YOUR ASSIGNMENT:
Establish how many lines below contain the string "width". Respond with that number alone.

DATASET ENTRIES:
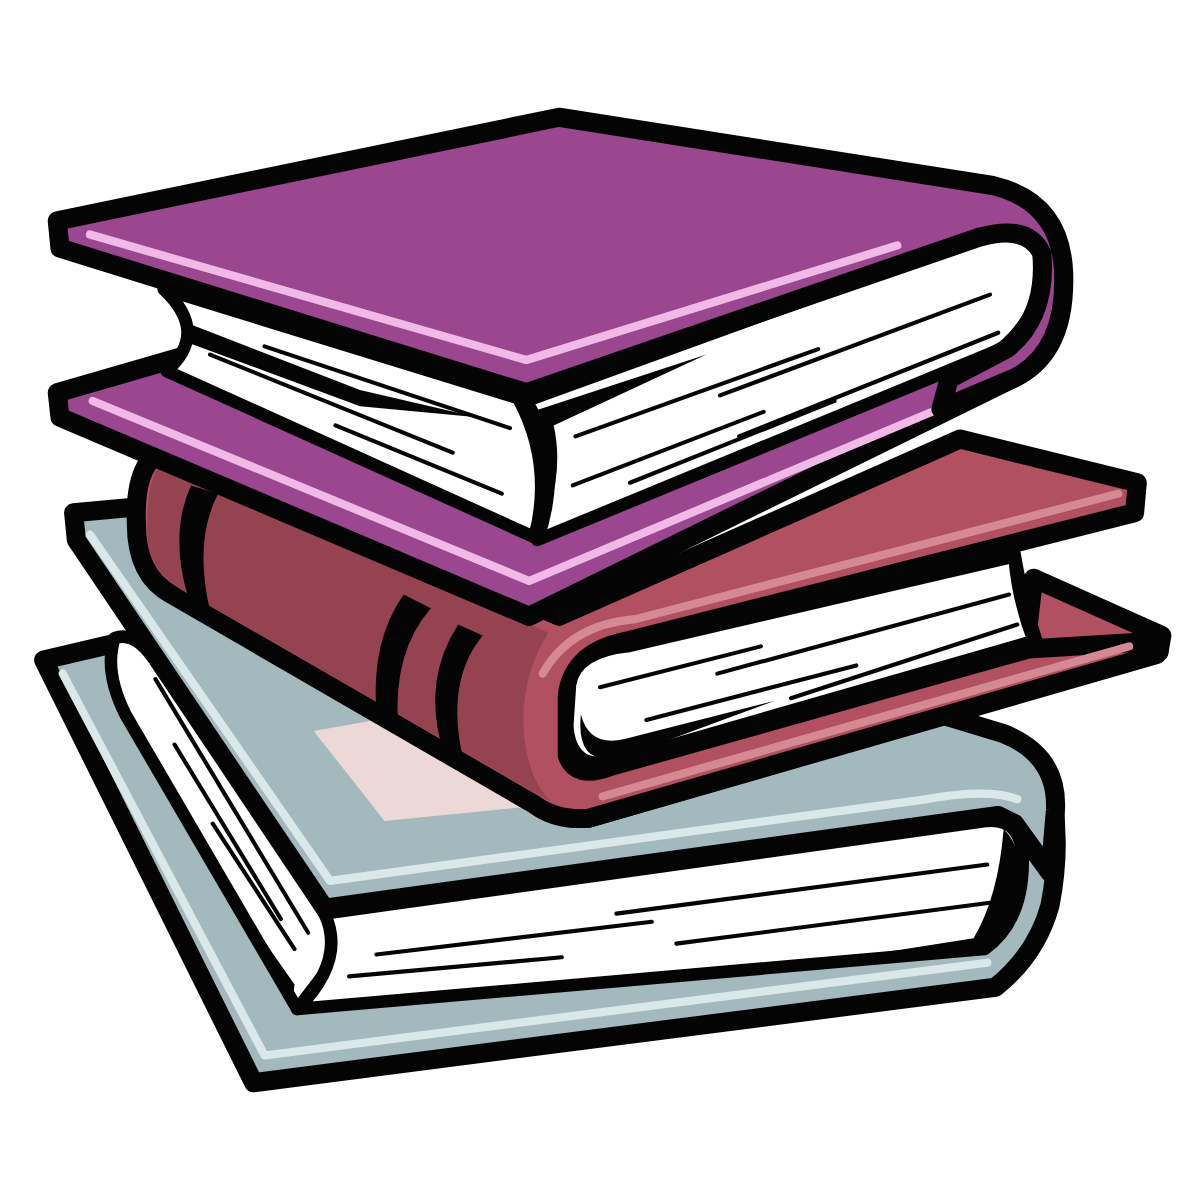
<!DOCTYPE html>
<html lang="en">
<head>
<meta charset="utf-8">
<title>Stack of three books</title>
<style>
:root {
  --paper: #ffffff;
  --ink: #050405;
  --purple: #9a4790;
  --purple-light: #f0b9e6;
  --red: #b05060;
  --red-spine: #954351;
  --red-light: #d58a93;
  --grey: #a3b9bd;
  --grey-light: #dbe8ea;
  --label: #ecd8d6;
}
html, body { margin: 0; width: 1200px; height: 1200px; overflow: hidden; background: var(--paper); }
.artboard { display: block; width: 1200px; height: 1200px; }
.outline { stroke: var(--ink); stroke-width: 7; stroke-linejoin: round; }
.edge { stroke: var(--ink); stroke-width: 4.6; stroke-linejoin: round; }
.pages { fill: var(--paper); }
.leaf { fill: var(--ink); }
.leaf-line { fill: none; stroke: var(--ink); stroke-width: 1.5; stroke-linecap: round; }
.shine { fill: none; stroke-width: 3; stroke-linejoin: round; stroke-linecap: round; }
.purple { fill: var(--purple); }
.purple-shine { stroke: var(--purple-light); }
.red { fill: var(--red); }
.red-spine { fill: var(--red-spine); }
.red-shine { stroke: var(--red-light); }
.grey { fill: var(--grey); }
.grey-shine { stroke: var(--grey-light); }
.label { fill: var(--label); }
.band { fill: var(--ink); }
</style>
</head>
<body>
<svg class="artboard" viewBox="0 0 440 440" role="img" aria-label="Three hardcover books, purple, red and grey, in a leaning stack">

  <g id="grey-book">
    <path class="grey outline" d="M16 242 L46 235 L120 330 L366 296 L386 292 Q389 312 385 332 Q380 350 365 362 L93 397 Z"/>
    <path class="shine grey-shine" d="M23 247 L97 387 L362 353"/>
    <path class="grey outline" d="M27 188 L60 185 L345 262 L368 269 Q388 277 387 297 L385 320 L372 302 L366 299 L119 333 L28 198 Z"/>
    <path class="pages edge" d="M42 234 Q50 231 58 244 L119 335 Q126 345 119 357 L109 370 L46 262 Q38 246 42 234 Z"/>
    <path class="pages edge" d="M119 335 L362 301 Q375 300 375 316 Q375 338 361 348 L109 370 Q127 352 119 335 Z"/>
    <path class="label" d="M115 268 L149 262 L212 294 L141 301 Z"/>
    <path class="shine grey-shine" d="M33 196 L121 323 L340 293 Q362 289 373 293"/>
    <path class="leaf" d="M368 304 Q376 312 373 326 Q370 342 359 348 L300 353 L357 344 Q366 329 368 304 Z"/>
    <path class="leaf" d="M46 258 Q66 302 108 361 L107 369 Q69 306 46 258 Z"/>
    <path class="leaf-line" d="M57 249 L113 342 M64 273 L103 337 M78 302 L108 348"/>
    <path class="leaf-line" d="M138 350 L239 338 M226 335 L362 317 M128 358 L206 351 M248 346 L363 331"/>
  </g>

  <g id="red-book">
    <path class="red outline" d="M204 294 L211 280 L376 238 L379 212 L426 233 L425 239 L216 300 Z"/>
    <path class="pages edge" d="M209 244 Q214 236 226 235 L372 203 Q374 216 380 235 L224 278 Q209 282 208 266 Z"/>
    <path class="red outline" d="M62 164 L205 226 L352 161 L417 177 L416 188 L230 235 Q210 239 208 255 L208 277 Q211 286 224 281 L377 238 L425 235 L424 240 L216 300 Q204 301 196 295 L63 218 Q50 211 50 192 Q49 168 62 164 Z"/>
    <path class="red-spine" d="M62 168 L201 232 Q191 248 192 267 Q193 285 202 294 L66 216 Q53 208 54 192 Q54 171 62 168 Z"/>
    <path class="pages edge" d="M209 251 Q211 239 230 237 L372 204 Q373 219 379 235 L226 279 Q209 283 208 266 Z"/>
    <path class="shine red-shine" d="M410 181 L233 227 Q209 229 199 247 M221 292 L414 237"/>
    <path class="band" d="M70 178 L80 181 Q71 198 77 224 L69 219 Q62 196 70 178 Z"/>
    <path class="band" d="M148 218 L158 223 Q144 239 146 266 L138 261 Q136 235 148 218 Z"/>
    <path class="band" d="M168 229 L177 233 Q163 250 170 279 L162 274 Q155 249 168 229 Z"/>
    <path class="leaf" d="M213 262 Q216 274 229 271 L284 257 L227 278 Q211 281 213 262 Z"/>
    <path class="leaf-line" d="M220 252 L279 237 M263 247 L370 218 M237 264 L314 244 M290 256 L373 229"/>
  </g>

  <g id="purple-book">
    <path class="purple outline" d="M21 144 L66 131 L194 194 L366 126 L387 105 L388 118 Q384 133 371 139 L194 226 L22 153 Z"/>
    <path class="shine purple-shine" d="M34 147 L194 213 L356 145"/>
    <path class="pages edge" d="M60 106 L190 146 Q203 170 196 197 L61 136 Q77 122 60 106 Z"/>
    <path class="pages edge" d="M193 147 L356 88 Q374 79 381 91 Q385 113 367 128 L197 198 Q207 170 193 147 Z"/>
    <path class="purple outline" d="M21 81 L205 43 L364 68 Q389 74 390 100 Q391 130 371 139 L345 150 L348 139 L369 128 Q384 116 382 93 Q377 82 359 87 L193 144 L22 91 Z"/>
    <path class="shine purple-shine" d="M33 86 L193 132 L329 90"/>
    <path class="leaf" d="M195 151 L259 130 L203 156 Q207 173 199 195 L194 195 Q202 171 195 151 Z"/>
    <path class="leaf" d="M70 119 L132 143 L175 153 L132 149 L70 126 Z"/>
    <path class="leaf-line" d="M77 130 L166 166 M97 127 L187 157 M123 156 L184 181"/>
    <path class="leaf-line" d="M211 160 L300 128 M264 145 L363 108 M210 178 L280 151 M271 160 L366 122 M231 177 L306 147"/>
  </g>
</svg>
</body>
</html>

EXERCISE SOLUTION:
6